With significant experience in community outreach and in bringing awareness of hate crimes and civil rights to the general public, Brokos will be doing a lot of outreach. Public awareness and education is crucial, she said, as recent national statistics show that hate crimes are “becoming more violent in nature,” and that “the threat against the Jewish community is considered the largest threat of any ethnic or marginalized group.”
Brokos will be making security training for communal institutions a priority, as did Orsini, who trained 2,205 people in Greater Pittsburgh in 2017, his first year on the job. In 2018, Orsini trained 5,183 people, and in 2019, that number grew to 7,682.
“To me, training is essential for prevention,” Brokos said, adding that although many in Pittsburgh’s Jewish community already have received training, refresher courses are vital because response techniques continue to be updated. It is also crucial for community members to practice what they have learned.
“The more we do it, the more ingrained it will become with people,” Brokos said. “If you train once a year, it may be the greatest training in the world, but muscle memory proves that you’ll walk away and you may retain it for a bit. But if you keep training, you’re more inclined to remember what you’ve learned and how to best respond.”
She also plans to continue several initiatives begun by Orsini to help secure and harden Jewish communal facilities.
“One of the initiatives is the alert systems, which I won’t go into detail about, but we’ve gone out to bid to obtain alert systems for the three (day) schools,” Brokos said. “And then, after we fully equip the three schools with these alert systems, we move on to the 11 (Jewish) early learning centers. Protecting children is absolutely a priority.”
Go Bags — containing first aid items as well as tools such as flashlights, hammers, whistles and charging devices — will eventually be placed in each classroom of the three day schools and all Jewish early learning centers.
Brokos acknowledged that there are current threats against the Jewish community here, which are being investigated by law enforcement.

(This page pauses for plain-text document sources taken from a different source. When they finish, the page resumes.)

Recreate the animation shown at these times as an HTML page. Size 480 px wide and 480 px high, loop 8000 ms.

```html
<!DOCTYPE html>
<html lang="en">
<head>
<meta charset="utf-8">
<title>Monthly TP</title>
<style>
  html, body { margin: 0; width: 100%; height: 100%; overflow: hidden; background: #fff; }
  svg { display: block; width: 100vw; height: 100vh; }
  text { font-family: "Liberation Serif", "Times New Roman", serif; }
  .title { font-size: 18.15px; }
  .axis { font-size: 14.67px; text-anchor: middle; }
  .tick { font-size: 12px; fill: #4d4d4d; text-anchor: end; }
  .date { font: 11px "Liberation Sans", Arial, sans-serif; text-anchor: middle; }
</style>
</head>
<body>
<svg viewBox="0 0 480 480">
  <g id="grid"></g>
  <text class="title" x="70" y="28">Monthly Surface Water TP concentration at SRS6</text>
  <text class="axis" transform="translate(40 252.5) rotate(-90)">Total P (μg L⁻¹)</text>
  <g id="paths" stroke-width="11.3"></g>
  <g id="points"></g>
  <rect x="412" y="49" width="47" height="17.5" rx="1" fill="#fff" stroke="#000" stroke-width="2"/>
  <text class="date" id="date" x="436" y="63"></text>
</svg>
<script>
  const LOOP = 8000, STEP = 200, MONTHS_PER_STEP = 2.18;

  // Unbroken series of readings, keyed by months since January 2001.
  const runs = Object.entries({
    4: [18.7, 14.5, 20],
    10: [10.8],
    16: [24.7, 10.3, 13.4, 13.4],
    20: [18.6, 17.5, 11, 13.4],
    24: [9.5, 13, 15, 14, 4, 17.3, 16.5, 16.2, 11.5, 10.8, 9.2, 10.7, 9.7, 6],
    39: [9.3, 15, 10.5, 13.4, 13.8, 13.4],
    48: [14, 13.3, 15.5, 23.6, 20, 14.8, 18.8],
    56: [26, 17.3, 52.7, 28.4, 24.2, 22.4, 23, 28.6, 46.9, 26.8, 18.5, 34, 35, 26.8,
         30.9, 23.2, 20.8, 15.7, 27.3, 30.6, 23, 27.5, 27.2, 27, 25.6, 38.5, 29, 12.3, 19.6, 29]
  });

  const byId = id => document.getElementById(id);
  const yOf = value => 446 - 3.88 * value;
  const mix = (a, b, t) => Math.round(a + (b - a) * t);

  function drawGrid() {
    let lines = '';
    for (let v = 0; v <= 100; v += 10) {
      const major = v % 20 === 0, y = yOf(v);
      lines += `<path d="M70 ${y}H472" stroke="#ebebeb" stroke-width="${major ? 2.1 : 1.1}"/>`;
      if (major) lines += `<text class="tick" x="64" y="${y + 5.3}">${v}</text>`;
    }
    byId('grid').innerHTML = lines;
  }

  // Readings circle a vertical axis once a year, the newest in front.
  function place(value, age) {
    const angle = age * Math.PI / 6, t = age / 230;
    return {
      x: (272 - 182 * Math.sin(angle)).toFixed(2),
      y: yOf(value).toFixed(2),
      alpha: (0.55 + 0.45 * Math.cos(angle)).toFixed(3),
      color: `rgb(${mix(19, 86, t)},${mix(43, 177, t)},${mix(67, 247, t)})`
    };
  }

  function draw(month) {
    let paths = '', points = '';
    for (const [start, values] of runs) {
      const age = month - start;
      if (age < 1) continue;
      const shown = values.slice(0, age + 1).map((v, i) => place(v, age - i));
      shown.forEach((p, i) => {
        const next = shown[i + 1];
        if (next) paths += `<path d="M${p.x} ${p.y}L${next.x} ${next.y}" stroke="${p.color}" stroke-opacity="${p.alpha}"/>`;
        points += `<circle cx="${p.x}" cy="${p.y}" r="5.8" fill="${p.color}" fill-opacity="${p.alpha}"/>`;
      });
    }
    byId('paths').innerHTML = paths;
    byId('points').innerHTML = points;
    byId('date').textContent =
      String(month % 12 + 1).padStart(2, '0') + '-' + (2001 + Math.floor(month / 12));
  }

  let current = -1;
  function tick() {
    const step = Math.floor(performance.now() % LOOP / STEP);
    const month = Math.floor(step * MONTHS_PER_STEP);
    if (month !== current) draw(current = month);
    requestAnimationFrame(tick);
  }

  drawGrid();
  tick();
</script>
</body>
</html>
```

She would not elaborate on the nature of the threats because the investigations are ongoing.
“We are following those very closely,” she said. “We are actively addressing the threats in an effort to do everything we can to protect the community. The partnership between the Federation and law enforcement is so strong and we continually monitor these threats in an effort to be proactive, and not reactive. I don’t want to instill fear in the community, but I want there to be a healthy awareness.”
With the rise in hate crimes against the Jewish community nationwide, and the proliferation of hateful speech on social media, Brokos encourages community members to report to her any perceived threat. Anything “suspicious in nature” should be reported, she stressed.
“Something that may seem so insignificant or inconsequential may be part of a larger threat or activity,” she said. “We don’t dismiss anything in law enforcement, we run every bit of information we get, we vet it out to its entirety, because you just don’t know.”
Currently working on a master’s in professional counseling at Carlow University, Brokos also plans to implement trauma management training for the Pittsburgh Jewish community. She views such training as particularly salient here in the continuing aftermath of the trauma of Oct. 27, 2018.
In a written announcement regarding the hiring of Brokos, David Ainsman, chair of the Federation’s security committee, praised her “distinguished career in the FBI,” and noted that she has been “involved in major investigations in her career and received numerous awards for her achievements.”
Brokos “was awarded the FBI Directors award for excellence for her work in training law enforcement,” Ainsman wrote, adding that she “has been very involved with the Jewish Community in Pittsburgh monitoring and mitigating threats that affect our community over the last few years…. With the hiring of Shawn, we will have no gaps in our security program for the community.” pjc
Toby Tabachnick can be reached at